[DESCRIPTION OF THE TASK] Search the lines of the records for the word "shade", and copy every line that has it.

(Collected data)
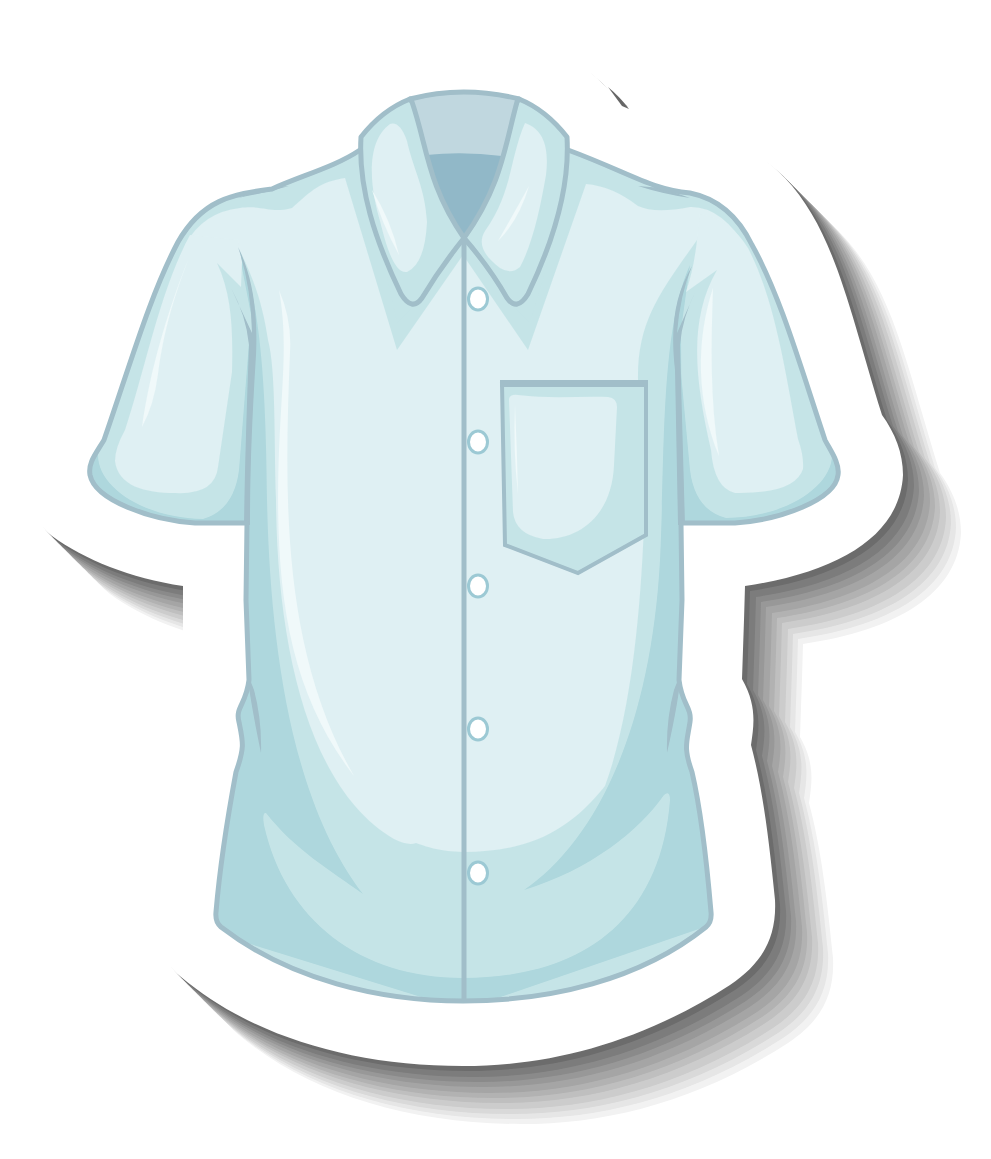
<!DOCTYPE html>
<html lang="en">
<head>
<meta charset="utf-8">
<title>Shirt sticker</title>
<style>
:root{--paper:#fff;--line:#a1bec9;--light:#dff0f3;--mid:#c5e4e7;--shade:#aed7dd;--lining:#c0d7df;--inside:#91b8c8;--shine:#f0f9fa;--button-rim:#9cc9d4}
html,body{margin:0;height:100%;overflow:hidden;background:var(--paper)}
svg{display:block;width:991px;height:1159px}
.paper{fill:var(--paper)}
.light{fill:var(--light)}
.mid{fill:var(--mid)}
.shade{fill:var(--shade)}
.fold{fill:var(--line)}
.shine{fill:var(--shine)}
.outline{fill:none;stroke:var(--line);stroke-width:5;stroke-linejoin:round;stroke-linecap:round}
.button{fill:var(--paper);stroke:var(--button-rim);stroke-width:3}
</style>
</head>
<body>
<svg viewBox="0 0 991 1159" role="img" aria-label="Sticker of a light blue short-sleeved shirt">
<defs>
<path id="sticker" d="M400 38Q463 20 530 38Q575 55 603 84Q622 100 627 106Q650 117 690 128Q750 140 785 178C834 230 848 305 882 415C895 433 903 453 903 475C900 535 840 572 745 586L744 620L742 679C757 705 754 725 751 745C763 790 769 840 775 900C777 940 760 965 730 985C640 1043 550 1066 463 1066C350 1066 250 1035 181 977C155 955 150 930 152 900C160 840 165 790 176 745C170 720 172 700 183 679V586C130 578 85 560 52 536C25 515 20 480 30 450C45 420 50 390 60 350C85 260 120 140 220 130L300 105C305 80 350 50 400 38Z"/>
<path id="shirt" d="M360 150C335 167 300 176 272 189C232 194 202 200 178 242C150 295 130 365 104 440C95 455 88 463 90 475C95 500 150 520 195 523H247L246 600L249 680C246 705 235 707 239 722C243 742 245 747 236 772C228 815 220 865 216 912Q215 922 221 927C290 980 380 1001 463 1001C550 1001 640 980 706 927Q712 922 711 912C707 865 702 815 692 772C683 747 687 742 690 722C692 707 682 705 679 680L682 600L681 523H735C780 520 835 500 838 475C840 463 830 450 825 440C800 365 780 295 752 245C735 210 710 197 690 193C650 189 630 173 568 150Z"/>
<clipPath id="shirt-clip"><use href="#shirt"/></clipPath>
<ellipse id="button" class="button" rx="9.500" ry="11"/>
</defs>

<g id="shadow">
<use href="#sticker" x="58" y="58" fill="#f2f2f2"/>
<use href="#sticker" x="53" y="53" fill="#e6e6e6"/>
<use href="#sticker" x="48" y="48" fill="#d9d9d9"/>
<use href="#sticker" x="43" y="43" fill="#cccccc"/>
<use href="#sticker" x="37" y="37" fill="#bfbfbf"/>
<use href="#sticker" x="32" y="32" fill="#b2b2b2"/>
<use href="#sticker" x="27" y="27" fill="#a5a5a5"/>
<use href="#sticker" x="21" y="21" fill="#989898"/>
<use href="#sticker" x="16" y="16" fill="#8a8a8a"/>
<use href="#sticker" x="11" y="11" fill="#7c7c7c"/>
<use href="#sticker" x="5" y="5" fill="#6c6c6c"/>
</g>
<use href="#sticker" class="paper"/>
<path fill="#666" d="M608 87Q620 97 629 109L622 106Z"/>

<g id="fabric" clip-path="url(#shirt-clip)">
<use href="#shirt" class="mid"/>

<g id="body">
<path class="shade" d="M238 247C262 300 266 400 267 500C270 640 290 800 363 894C330 870 295 850 266 813Q262 812 264 825C285 920 360 978 463 978C570 978 660 930 670 800Q670 790 664 795C640 830 590 870 524 890C590 845 650 740 660 560C665 460 660 330 690 265L681 330L682 523L690 700L725 920L463 1010L205 930L235 700L247 523L254 330Z"/>
<path class="light" d="M345 178L397 350L463 255L528 350L586 184Q612 186 638 206Q655 214 690 207Q722 206 748 250L697 240C662 290 637 320 638 380L646 440C645 540 640 690 605 786C570 830 530 852 463 852C440 851 430 848 416 843Q408 846 394 839C310 790 277 650 276 500C274 440 276 370 268 340C262 300 252 275 238 247L185 245Q203 212 240 208C265 205 270 214 292 208C312 190 320 182 345 178Z"/>
<path class="shine" d="M279 290Q292 320 290 352C284 500 282 650 354 776C288 690 274 590 279 450C282 380 288 340 279 290Z"/>
</g>

<g id="left-sleeve">
<path class="shade" d="M98 455C98 488 145 518 203 519Q234 510 239 470L250 330L249 523H190L85 500L88 460Z"/>
<path class="light" d="M190 235C160 290 145 370 125 430Q115 448 115 461C118 486 145 493 175 493Q215 495 218 467L232 372C233 330 232 295 217 263L241 287L242 262L238 240Z"/>
<path class="shine" d="M188 260C168 310 150 370 142 427Q154 405 158 374C164 330 173 300 188 260Z"/>
</g>

<g id="right-sleeve">
<path class="shade" d="M677 330L690 470Q695 510 726 518C782 518 832 488 832 455L845 480L800 520L735 526H680Z"/>
<path class="light" d="M697 240Q694 268 686 292L717 270C688 320 695 380 711 450Q714 488 735 493Q795 494 803 469Q804 456 798 439C785 370 775 300 748 248Q730 219 700 214Z"/>
<path class="shine" d="M713 288C711 345 710 400 719 456C696 400 696 340 713 288Z"/>
</g>

<g id="folds">
<path class="fold" d="M238 247C252 275 258 310 256 355C252 420 250 470 250 525H244C245 460 247 400 249 345Q246 315 231 288L252 333Q251 285 238 247Z"/>
<path class="fold" d="M692 266C675 295 670 325 675 370L678 525H685L680 345Q682 318 697 288L677 333Q680 295 692 266Z"/>
<path class="fold" d="M247 672Q250 700 261 753Q262 720 254 690ZM681 672Q679 700 667 753Q666 720 674 690Z"/>
<path class="fold" d="M266 188L289 186Q265 193 238 198ZM662 188L638 186Q663 194 690 198Z"/>
</g>
</g>
<use href="#shirt" class="outline"/>

<g id="pocket">
<path class="mid" stroke="var(--line)" stroke-width="4" d="M502 384H646V535L578 573L505 545Z"/>
<path class="light" d="M509 399Q510 394 518 395C550 399 580 396 608 397Q617 398 617 407L614 465C612 515 580 540 543 539Q515 534 513 512Z"/>
<path class="fold" d="M500 380H648V387H500Z"/>
<path class="shine" d="M515 405Q517 450 518 494Q513 450 515 405Z"/>
</g>

<g id="collar">
<path fill="var(--lining)" d="M410 99Q463 84 519 99L500 160H428Z"/>
<path fill="var(--inside)" d="M426 155Q463 151 502 156C495 188 480 215 464 238C446 212 432 187 426 155Z"/>
<path class="outline" d="M410 99Q463 85 519 99"/>
<path class="mid" d="M360 150L381 250L397 323L412 308L463 240L515 308L530 323L552 250L568 150L530 270L463 235L400 270Z"/>
<g stroke="var(--line)" stroke-width="5" stroke-linejoin="round">
<path class="mid" d="M410 99Q382 110 361 137C358 188 375 240 401 294Q412 312 422 298Q440 268 464 238C427 185 427 145 412 102Z"/>
<path class="mid" d="M519 99Q546 110 567 137C570 188 554 240 528 294Q517 312 507 298Q490 268 464 238C502 185 505 145 517 102Z"/>
</g>
<path class="light" d="M390 124Q400 121 407 141C414 172 425 187 427 222Q425 264 407 272C394 274 386 245 380 221C370 188 365 142 390 124Z"/>
<path class="light" d="M525 123C545 130 549 150 546 175C540 210 532 245 520 267Q511 275 500 268C487 258 476 246 485 231C513 191 509 160 525 123Z"/>
<path class="shine" d="M372 190Q382 224 399 255Q391 220 372 190ZM529 186Q513 215 498 241Q519 220 529 186Z"/>
</g>

<g id="placket">
<path class="outline" stroke-width="4" d="M464 238V1000"/>
<use href="#button" x="478" y="299"/>
<use href="#button" x="478" y="442"/>
<use href="#button" x="478" y="586"/>
<use href="#button" x="478" y="729"/>
<use href="#button" x="478" y="873"/>
</g>
</svg>
</body>
</html>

[TASK RESULT]
:root{--paper:#fff;--line:#a1bec9;--light:#dff0f3;--mid:#c5e4e7;--shade:#aed7dd;--lining:#c0d7df;--inside:#91b8c8;--shine:#f0f9fa;--button-rim:#9cc9d4}
.shade{fill:var(--shade)}
<path class="shade" d="M238 247C262 300 266 400 267 500C270 640 290 800 363 894C330 870 295 850 266 813Q262 812 264 825C285 920 360 978 463 978C570 978 660 930 670 800Q670 790 664 795C640 830 590 870 524 890C590 845 650 740 660 560C665 460 660 330 690 265L681 330L682 523L690 700L725 920L463 1010L205 930L235 700L247 523L254 330Z"/>
<path class="shade" d="M98 455C98 488 145 518 203 519Q234 510 239 470L250 330L249 523H190L85 500L88 460Z"/>
<path class="shade" d="M677 330L690 470Q695 510 726 518C782 518 832 488 832 455L845 480L800 520L735 526H680Z"/>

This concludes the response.